About Bob Gregory

Bob Gregory’s Gallery of Renown is named for its inventor, veteran SABR (Society of American Baseball Research) member and recognized 19th century baseball expert Robert “Bob” Gregory.

His original premise was “What if the Baseball Hall of Fame and Museum had opened in 1885?” This is Bob’s original post:

This is the basic premise of the GOR (Gallery of Renown): Chadwick and a group of baseball powers decided to open a GOR in 1885, electing one player per year. But instead of a yes/no, in/out type of ballot like the real Hall Of Fame uses, a ballot very much like the MVP vote is used. Each year, starting in 1885, voters submitted their ballots, ranking their ten most deserving of enshrinement in order. The leading vote-getter is elected.

Here’s a link to a copy of Bob’s guestbook

Some specifics —

  • He did away with the 75 percent voting threshold for election in favor of quotas. From 1885 (the first election) through 1899 there would be one player elected each year. From 1900 forward there would be two players elected each year.

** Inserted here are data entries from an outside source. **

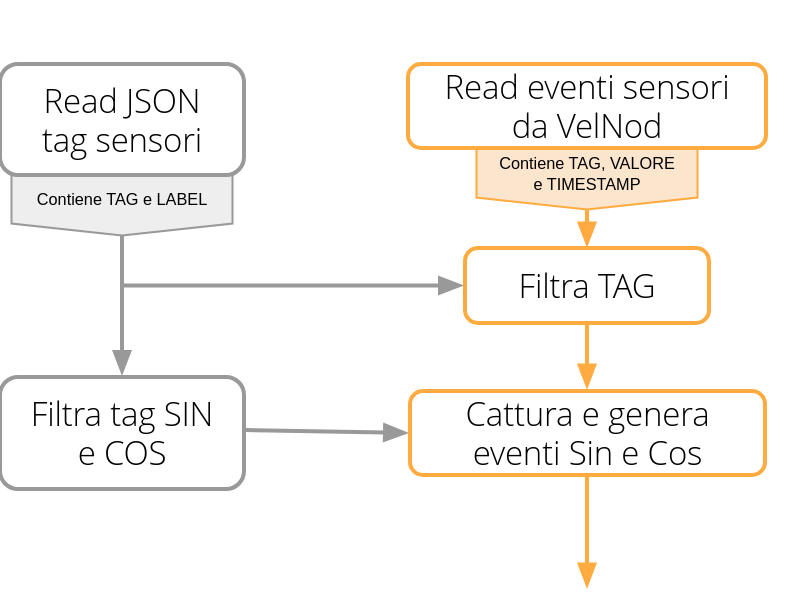
<!DOCTYPE html>
<html lang="it">
<head>
<meta charset="utf-8">
<title>Flusso eventi sensori</title>
<style>
  :root {
    --paper: #fff;
    --ink: #000;
    --grey: #999;
    --grey-tint: #eee;
    --orange: #ffab40;
    --orange-tint: #fce5cd;
  }
  * { box-sizing: border-box; margin: 0; }
  html, body { width: 800px; height: 603px; overflow: hidden; background: var(--paper); }
  .diagram { position: relative; width: 800px; height: 603px; overflow: hidden; color: var(--ink); }
  .links { position: absolute; inset: 0; }
  .links .line { fill: none; stroke-width: 4; }
  .grey-line { stroke: var(--grey); }
  .orange-line { stroke: var(--orange); }
  .grey-head { fill: var(--grey); }
  .orange-head { fill: var(--orange); }
  .callout { stroke-width: 2; }
  .callout.grey { fill: var(--grey-tint); stroke: var(--grey); }
  .callout.orange { fill: var(--orange-tint); stroke: var(--orange); }

  .node, .note {
    position: absolute;
    display: flex;
    align-items: center;
    justify-content: center;
    text-align: center;
    white-space: nowrap;
  }
  .node {
    border: 4px solid;
    background: var(--paper);
    font: 300 33px/39px "Open Sans", "Noto Sans", sans-serif;
    letter-spacing: -.2px;
  }
  .node.grey { border-color: var(--grey); border-radius: 20px; }
  .node.orange { border-color: var(--orange); border-radius: 15px; }
  .note { font: 16.3px/20.5px "Liberation Sans", sans-serif; }

  .read-tags { left: -2px; top: 62px; width: 248px; height: 115px; }
  .filter-sin-cos { left: -2px; top: 375px; width: 248px; height: 116px; }
  .read-events { left: 406px; top: 62px; width: 362px; height: 88px; }
  .filter-tag { left: 463px; top: 246px; width: 248px; height: 79px; }
  .generate-events { left: 408px; top: 389px; width: 359px; height: 88px; }
  .tags-note { left: 12px; top: 177px; width: 220px; height: 45px; }
  .events-note { left: 477px; top: 150px; width: 220px; height: 47px; }
</style>
</head>
<body>
<main class="diagram">
  <svg class="links" width="800" height="603" viewBox="0 0 800 603" aria-hidden="true">
    <path class="line grey-line" d="M122 235V352M122 285.5H440"/>
    <path class="line grey-line" d="M245 430L385 432.6"/>
    <polygon class="grey-head" points="112,350 132,350 122,376"/>
    <polygon class="grey-head" points="438,275.5 438,295.5 464,285.5"/>
    <polygon class="grey-head" points="383.2,422.6 382.8,442.6 409,433"/>
    <path class="line orange-line" d="M587 209V224M587 323V364"/>
    <polygon class="orange-head" points="577,221.5 597,221.5 587,248"/>
    <polygon class="orange-head" points="577,363.5 597,363.5 587,390"/>
    <polygon class="callout grey" points="11.5,175 232.5,175 232.5,223.5 122,235.5 11.5,223.5"/>
    <polygon class="callout orange" points="476.5,148 697.5,148 697.5,197.5 587,209.5 476.5,197.5"/>
  </svg>

  <section class="node grey read-tags">Read JSON<br>tag sensori</section>
  <p class="note tags-note">Contiene TAG e LABEL</p>
  <section class="node grey filter-sin-cos">Filtra tag SIN<br>e COS</section>

  <section class="node orange read-events">Read eventi sensori<br>da VelNod</section>
  <p class="note events-note">Contiene TAG, VALORE<br>e TIMESTAMP</p>
  <section class="node orange filter-tag">Filtra TAG</section>
  <section class="node orange generate-events">Cattura e genera<br>eventi Sin e Cos</section>

  <svg class="links" width="800" height="603" viewBox="0 0 800 603" aria-hidden="true">
    <path class="line orange-line" d="M587 473V564"/>
    <polygon class="orange-head" points="577,562.5 597,562.5 587,589"/>
  </svg>
</main>
</body>
</html>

Separate elections would be held for managers and for contributors every ten years: manager elections were held in years ending with zero, contributor elections held in years ending with a five.
  • Elections were modeled after the annual BBWAA (Baseball Writers’ Association of America) MVP award votes. Each ballot would consist of ten names, listed in order of preference. The points for each position on the ballot were awarded on a 14-11-8-7-6-5-4-3-2-1 scale. The only exceptions were the early manager and contributor ballots, which elected just one and included four names.

A list of eligible members was posted for each succeeding year, with a posted deadline of 3-5 days to get a ballot in. The elections were open to all Bill James Online (BJOL) members. Bill James Online is the home website of noted baseball writer and SABRmetric pioneer Bill James.

James “Deacon” White

Bob had an additional goal in mind, reflected in the change from a threshold to a quota system. He wanted a Hall of Fame that represented each era equally and served the game itself, not the players inducted and the museum that sold tickets. The Gallery of Renown’s unique voting rules guaranteed that there would be a balance between eras, and that each season’s election would get its own measure of attention.

The voters were always a small group – 7-17 ballots per year – but the discussions were spirited and the cumulative effect was much like getting a concentrated dose of baseball history.

The pages on the website are marked with either a year or a year and a title. The pages marked with just a year are the elections. Each election includes Bob’s original post with a list of eligibles, Bob’s ballot, my ballot, and the results. My ballots are mostly just lists, but I occasionally did some extra research and included it. The pages with an extra title are essays. I concentrated on putting Bob’s essays on first, but eventually – with permission – I’ll include essays from other BJOL members.

bobby-mathewsThis is not a commercial site, so if you see any advertising it’s probably a barnacle from some yahoo who wandered off the information superhighway.

Enjoy the site, and by all means comment anywhere you would like to —

Terence Vent

September 13, 2016


May 20, 2017

The statue below, dedicated in Bob’s memory, commemorates the first-ever major league baseball game in Fort Wayne, Indiana, played on May 4, 1871. Here is a link to a nice article describing how it all came to fruition, from the Fort Wayne News-Sentinel, reported by Blake Sebring.

Monument back side